The director of the Continuum Center at Oakland University in Rochester, Mich., Jane Goodman, came to the convention to speak on adult counseling. Instead, Ms. Goodman found herself besieged by school counselors wanting advice on their own careers.
"The people who normally perform the counseling now often need
themselves," Ms. Goodman said. "They are terrified about their own futures."
Layoffs of counselors are coming at a time when their duties in schools are changing. In addition to dealing with an increasing number of troubled children, counselors are expanding their role beyond the traditional career and college advice.
"Counselors are now active in elementary schools, helping students as young as six years old explore their interests, aptitudes, and career opportunities," said Ms. Forsythe. "We have found that the best way to help children avoid being locked into an unpleasant career is to have them explore all the options as early as possible."
The apga is lobbying hard for the "Elementary Guidance Incentive Bill" now in Congress, designed to encourage the use of guidance counselors in early education. The bill would provide federal matching funds and grants for programs in public elementary schools that might otherwise not be able to afford counselors. But it is opposed by the Reagan Administration and the Education Department and is given little chance of passing during the current session of Congress.

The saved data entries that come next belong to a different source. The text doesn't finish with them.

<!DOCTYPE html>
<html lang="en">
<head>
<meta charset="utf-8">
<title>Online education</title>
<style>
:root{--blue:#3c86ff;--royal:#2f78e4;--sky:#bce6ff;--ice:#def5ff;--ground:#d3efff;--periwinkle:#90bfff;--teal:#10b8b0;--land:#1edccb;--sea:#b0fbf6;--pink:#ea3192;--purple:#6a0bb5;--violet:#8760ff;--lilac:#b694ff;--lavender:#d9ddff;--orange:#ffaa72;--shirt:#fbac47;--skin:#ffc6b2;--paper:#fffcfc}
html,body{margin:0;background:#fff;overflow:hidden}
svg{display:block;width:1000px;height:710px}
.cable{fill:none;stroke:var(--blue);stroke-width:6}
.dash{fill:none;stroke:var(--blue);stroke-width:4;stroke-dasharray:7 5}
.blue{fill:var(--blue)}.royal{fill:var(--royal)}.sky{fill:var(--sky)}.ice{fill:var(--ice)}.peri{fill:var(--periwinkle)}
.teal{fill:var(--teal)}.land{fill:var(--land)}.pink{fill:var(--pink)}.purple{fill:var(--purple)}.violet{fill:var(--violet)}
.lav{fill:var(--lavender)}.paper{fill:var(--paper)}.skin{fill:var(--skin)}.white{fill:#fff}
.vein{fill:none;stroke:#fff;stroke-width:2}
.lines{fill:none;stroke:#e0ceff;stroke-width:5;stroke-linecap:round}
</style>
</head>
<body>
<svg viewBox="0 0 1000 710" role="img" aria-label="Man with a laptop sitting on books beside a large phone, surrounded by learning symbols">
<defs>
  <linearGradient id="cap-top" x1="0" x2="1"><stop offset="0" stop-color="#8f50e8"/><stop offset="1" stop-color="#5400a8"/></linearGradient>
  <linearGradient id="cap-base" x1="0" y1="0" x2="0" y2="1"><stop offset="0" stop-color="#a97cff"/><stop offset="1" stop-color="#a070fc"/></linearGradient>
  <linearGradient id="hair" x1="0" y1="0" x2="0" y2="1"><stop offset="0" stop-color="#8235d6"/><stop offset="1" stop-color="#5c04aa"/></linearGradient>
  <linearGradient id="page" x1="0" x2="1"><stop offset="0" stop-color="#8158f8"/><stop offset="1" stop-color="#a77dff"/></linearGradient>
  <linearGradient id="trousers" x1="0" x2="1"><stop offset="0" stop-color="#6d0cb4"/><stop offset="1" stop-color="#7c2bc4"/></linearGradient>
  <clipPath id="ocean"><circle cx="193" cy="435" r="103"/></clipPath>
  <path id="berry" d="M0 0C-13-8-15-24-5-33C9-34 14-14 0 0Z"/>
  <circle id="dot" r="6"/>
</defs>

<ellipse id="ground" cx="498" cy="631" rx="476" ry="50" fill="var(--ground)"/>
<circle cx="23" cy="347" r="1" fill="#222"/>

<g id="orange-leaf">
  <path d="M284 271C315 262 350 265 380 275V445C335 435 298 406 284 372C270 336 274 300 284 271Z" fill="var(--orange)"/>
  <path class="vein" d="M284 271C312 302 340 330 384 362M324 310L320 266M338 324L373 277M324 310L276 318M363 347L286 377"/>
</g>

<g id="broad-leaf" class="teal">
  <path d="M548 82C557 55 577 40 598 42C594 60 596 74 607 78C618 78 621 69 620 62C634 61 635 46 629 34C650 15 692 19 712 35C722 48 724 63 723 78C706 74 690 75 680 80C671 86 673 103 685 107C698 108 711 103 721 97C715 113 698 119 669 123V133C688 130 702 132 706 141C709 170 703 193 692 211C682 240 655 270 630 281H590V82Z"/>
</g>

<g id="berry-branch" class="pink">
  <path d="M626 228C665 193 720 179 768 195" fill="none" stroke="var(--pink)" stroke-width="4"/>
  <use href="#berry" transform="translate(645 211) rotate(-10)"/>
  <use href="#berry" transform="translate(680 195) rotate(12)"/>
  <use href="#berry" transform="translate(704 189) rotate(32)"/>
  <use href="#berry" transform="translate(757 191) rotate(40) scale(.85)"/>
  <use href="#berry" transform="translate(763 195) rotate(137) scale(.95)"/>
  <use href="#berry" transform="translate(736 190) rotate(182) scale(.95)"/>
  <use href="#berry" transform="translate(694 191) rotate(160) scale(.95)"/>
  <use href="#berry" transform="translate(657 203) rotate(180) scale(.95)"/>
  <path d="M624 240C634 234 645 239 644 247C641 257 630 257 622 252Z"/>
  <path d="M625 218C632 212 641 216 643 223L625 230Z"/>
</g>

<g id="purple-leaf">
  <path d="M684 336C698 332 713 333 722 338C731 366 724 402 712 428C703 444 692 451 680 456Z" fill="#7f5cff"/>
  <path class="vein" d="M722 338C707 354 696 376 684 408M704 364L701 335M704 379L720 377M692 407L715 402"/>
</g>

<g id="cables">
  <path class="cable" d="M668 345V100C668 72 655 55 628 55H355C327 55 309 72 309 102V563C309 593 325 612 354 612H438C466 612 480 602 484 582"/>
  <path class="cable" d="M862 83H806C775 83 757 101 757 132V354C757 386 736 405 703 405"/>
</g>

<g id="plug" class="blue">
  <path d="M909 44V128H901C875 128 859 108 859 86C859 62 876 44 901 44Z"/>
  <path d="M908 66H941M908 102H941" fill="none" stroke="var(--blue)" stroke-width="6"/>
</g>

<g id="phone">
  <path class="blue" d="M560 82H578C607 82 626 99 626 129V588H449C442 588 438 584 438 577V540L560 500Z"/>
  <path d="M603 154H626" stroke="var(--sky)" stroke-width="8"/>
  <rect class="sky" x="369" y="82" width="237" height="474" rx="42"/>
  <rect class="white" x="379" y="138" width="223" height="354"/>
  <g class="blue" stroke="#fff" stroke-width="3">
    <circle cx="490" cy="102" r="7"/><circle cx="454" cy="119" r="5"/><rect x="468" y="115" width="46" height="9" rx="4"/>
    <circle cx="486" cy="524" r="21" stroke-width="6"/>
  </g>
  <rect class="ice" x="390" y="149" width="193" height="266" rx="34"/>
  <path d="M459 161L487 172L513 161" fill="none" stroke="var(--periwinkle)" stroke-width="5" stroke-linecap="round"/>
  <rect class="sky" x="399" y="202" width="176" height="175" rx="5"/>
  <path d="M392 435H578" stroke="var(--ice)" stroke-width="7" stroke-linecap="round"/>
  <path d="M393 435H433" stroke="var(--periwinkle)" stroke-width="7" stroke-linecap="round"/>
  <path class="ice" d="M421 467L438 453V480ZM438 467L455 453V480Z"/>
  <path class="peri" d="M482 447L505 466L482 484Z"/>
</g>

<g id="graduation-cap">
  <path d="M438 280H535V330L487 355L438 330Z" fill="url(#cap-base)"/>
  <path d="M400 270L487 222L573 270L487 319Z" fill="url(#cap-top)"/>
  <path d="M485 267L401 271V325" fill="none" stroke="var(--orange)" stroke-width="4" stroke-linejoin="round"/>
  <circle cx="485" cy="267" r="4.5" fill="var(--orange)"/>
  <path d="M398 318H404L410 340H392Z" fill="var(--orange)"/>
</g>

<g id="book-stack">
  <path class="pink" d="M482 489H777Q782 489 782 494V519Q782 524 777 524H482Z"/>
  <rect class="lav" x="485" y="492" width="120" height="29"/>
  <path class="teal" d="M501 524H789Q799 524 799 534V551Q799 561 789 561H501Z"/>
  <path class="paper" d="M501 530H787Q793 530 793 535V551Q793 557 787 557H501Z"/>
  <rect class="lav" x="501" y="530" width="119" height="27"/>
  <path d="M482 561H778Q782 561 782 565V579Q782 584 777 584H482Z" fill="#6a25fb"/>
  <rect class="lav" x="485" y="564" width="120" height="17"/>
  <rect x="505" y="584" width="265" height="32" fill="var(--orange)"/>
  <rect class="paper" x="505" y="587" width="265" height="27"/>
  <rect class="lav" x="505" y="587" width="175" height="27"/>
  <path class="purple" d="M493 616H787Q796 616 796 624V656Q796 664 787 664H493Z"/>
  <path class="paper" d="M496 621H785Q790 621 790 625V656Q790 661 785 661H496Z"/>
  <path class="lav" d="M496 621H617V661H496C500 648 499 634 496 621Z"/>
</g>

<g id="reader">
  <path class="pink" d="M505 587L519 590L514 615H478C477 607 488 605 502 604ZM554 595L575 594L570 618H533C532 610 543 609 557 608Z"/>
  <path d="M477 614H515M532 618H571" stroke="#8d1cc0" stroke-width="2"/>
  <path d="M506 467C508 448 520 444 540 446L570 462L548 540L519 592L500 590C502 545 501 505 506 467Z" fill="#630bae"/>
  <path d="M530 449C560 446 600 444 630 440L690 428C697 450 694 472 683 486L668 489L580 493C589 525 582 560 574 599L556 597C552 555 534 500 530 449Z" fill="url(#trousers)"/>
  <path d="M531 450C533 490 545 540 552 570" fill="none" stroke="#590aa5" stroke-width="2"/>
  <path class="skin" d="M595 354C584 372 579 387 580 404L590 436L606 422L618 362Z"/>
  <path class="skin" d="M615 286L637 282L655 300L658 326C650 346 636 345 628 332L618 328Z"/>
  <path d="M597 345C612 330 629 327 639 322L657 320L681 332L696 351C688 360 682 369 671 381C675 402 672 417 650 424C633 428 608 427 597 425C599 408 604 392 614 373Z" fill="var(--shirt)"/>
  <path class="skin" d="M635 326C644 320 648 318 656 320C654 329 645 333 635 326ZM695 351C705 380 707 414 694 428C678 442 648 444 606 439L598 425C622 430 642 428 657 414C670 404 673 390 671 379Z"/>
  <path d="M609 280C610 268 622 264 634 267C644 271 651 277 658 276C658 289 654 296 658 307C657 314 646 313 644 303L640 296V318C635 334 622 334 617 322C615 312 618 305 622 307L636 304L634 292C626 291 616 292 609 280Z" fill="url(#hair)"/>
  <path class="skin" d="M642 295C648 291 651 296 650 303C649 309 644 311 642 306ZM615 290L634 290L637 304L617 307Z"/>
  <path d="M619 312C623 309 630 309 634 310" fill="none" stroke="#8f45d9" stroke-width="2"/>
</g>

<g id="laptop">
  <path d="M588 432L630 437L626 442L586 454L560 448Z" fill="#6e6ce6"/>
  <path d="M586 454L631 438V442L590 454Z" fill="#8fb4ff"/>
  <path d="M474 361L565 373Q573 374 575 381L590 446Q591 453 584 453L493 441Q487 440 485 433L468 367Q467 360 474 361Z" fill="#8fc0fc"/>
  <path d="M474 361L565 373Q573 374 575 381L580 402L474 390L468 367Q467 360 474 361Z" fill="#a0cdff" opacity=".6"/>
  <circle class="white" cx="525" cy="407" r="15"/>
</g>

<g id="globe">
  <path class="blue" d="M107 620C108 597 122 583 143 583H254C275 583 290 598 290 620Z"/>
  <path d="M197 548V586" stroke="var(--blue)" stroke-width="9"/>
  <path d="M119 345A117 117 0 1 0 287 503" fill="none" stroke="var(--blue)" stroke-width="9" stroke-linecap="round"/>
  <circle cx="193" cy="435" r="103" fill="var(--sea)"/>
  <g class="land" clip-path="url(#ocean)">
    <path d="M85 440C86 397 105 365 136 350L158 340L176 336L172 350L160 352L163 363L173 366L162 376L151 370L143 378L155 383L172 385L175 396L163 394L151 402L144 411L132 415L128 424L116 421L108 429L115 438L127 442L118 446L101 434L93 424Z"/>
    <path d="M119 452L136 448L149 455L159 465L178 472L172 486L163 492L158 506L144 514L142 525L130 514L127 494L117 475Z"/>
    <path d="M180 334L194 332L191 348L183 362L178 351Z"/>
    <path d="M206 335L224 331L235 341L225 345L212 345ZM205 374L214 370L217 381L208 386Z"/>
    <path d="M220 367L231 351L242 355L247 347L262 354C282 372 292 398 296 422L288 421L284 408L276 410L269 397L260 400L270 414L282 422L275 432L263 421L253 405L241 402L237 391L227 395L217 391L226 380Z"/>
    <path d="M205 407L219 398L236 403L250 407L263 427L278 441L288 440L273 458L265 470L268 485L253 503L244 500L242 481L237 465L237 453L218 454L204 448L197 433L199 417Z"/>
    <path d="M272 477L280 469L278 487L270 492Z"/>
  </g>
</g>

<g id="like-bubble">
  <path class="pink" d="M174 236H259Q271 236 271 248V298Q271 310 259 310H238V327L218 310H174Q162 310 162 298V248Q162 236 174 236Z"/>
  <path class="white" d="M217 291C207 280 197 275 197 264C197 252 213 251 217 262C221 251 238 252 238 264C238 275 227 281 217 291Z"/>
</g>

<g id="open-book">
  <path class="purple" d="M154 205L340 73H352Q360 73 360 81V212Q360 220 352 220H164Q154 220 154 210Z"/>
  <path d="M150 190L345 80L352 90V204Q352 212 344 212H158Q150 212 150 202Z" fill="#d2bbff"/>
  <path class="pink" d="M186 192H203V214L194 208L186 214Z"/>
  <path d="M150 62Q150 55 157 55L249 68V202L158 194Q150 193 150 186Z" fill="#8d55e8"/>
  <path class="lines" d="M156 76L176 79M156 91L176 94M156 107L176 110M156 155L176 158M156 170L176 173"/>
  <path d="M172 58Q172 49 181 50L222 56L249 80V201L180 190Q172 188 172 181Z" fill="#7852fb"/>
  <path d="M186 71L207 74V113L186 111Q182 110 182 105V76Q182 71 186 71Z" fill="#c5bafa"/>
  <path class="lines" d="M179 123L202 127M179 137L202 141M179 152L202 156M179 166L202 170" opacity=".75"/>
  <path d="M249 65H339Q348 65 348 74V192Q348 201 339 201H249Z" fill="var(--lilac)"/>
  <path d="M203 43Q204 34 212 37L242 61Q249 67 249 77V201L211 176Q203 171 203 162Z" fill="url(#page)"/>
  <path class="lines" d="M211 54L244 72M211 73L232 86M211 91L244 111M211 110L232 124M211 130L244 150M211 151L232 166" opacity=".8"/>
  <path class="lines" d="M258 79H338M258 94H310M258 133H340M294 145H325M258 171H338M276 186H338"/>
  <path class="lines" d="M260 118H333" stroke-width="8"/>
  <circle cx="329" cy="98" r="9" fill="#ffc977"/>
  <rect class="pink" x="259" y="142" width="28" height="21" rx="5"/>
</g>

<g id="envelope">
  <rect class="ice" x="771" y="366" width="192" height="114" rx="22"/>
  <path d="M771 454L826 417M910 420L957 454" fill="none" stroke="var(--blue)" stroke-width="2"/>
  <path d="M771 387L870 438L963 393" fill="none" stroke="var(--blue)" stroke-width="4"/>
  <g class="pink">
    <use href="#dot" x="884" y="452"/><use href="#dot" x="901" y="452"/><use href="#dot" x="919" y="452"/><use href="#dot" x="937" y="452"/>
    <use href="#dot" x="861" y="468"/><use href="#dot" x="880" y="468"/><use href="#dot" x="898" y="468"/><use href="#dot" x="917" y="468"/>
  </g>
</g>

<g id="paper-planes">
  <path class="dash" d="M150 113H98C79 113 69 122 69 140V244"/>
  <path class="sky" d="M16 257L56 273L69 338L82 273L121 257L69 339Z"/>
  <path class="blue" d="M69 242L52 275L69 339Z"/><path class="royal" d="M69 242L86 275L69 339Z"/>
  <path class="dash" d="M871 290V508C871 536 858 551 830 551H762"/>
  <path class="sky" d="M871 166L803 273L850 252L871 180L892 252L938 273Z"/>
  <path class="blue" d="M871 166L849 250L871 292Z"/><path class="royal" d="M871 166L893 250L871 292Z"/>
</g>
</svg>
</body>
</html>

Guidance professionals here, however, despite the abundance of bad news in the profession, were also able to point to a few bright spots in the nation:
New York City recently opened six "outreach" centers for high-school dropouts designed to improve the skills of dropouts and their attitudes toward learning.
Los Angeles school officials approved special counseling programs for students in all-black schools to ease the effects of racial segregation.
The Houston Independent School District started offering special counseling programs for 1,250 children of migrant workers. The program is funded by a $480,000 annual grant from the state of Texas.
"There are a lot of good things going on," said Ms. Forsythe, "but we have to work harder to present them. Those of us in counseling must sell ourselves to parents, the community, and the people who employ us, or we may all be out of work."